**HOW TO COMPLETE THIS TASK**
Your answer must be a word-for-word copy of the listing below, minus its pictures.

-*-

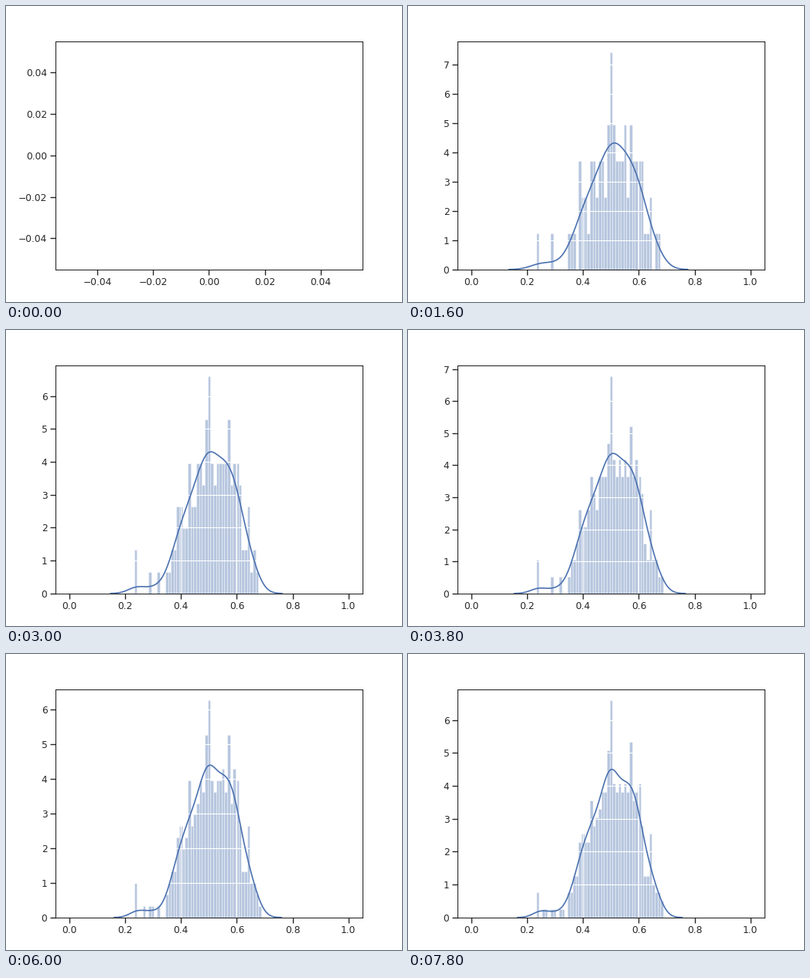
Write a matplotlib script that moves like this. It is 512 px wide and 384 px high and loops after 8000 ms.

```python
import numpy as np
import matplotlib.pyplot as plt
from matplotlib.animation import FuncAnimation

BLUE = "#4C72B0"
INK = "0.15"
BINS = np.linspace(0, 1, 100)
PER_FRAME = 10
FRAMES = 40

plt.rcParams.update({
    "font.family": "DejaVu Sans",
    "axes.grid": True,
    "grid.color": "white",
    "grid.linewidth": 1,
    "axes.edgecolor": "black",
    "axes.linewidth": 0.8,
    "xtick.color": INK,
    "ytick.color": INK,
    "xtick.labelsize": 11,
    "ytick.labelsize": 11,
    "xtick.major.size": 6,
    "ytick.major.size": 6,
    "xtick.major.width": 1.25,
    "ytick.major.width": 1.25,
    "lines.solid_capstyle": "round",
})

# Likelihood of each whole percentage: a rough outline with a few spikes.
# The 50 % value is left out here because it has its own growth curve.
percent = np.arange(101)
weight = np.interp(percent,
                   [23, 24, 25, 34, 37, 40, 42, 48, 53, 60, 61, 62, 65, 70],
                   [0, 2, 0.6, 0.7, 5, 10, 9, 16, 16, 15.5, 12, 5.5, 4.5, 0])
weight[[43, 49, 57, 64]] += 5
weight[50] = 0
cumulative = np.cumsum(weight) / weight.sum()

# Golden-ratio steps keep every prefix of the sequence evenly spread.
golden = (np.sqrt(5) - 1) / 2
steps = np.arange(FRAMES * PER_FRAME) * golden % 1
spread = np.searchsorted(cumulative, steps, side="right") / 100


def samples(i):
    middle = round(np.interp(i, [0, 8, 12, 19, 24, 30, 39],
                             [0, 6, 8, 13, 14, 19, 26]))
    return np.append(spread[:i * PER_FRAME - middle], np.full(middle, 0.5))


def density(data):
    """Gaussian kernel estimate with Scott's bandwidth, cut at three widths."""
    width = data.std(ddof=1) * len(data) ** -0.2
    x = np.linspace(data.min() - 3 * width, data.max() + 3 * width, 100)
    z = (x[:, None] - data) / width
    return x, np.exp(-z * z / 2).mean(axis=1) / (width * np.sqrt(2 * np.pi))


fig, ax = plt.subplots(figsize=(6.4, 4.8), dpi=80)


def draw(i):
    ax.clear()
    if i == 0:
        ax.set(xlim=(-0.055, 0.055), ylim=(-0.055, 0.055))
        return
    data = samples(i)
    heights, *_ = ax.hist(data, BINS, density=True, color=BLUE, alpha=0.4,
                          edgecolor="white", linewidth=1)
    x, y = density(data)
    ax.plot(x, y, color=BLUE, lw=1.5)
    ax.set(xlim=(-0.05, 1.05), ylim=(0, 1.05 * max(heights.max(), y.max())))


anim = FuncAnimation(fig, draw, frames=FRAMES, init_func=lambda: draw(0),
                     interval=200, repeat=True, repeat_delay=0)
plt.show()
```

-*-

**SOLUTION FOR THIS PROBLEM**
Write a matplotlib script that moves like this. It is 512 px wide and 384 px high and loops after 8000 ms.

```python
import numpy as np
import matplotlib.pyplot as plt
from matplotlib.animation import FuncAnimation

BLUE = "#4C72B0"
INK = "0.15"
BINS = np.linspace(0, 1, 100)
PER_FRAME = 10
FRAMES = 40

plt.rcParams.update({
    "font.family": "DejaVu Sans",
    "axes.grid": True,
    "grid.color": "white",
    "grid.linewidth": 1,
    "axes.edgecolor": "black",
    "axes.linewidth": 0.8,
    "xtick.color": INK,
    "ytick.color": INK,
    "xtick.labelsize": 11,
    "ytick.labelsize": 11,
    "xtick.major.size": 6,
    "ytick.major.size": 6,
    "xtick.major.width": 1.25,
    "ytick.major.width": 1.25,
    "lines.solid_capstyle": "round",
})

# Likelihood of each whole percentage: a rough outline with a few spikes.
# The 50 % value is left out here because it has its own growth curve.
percent = np.arange(101)
weight = np.interp(percent,
                   [23, 24, 25, 34, 37, 40, 42, 48, 53, 60, 61, 62, 65, 70],
                   [0, 2, 0.6, 0.7, 5, 10, 9, 16, 16, 15.5, 12, 5.5, 4.5, 0])
weight[[43, 49, 57, 64]] += 5
weight[50] = 0
cumulative = np.cumsum(weight) / weight.sum()

# Golden-ratio steps keep every prefix of the sequence evenly spread.
golden = (np.sqrt(5) - 1) / 2
steps = np.arange(FRAMES * PER_FRAME) * golden % 1
spread = np.searchsorted(cumulative, steps, side="right") / 100


def samples(i):
    middle = round(np.interp(i, [0, 8, 12, 19, 24, 30, 39],
                             [0, 6, 8, 13, 14, 19, 26]))
    return np.append(spread[:i * PER_FRAME - middle], np.full(middle, 0.5))


def density(data):
    """Gaussian kernel estimate with Scott's bandwidth, cut at three widths."""
    width = data.std(ddof=1) * len(data) ** -0.2
    x = np.linspace(data.min() - 3 * width, data.max() + 3 * width, 100)
    z = (x[:, None] - data) / width
    return x, np.exp(-z * z / 2).mean(axis=1) / (width * np.sqrt(2 * np.pi))


fig, ax = plt.subplots(figsize=(6.4, 4.8), dpi=80)


def draw(i):
    ax.clear()
    if i == 0:
        ax.set(xlim=(-0.055, 0.055), ylim=(-0.055, 0.055))
        return
    data = samples(i)
    heights, *_ = ax.hist(data, BINS, density=True, color=BLUE, alpha=0.4,
                          edgecolor="white", linewidth=1)
    x, y = density(data)
    ax.plot(x, y, color=BLUE, lw=1.5)
    ax.set(xlim=(-0.05, 1.05), ylim=(0, 1.05 * max(heights.max(), y.max())))


anim = FuncAnimation(fig, draw, frames=FRAMES, init_func=lambda: draw(0),
                     interval=200, repeat=True, repeat_delay=0)
plt.show()
```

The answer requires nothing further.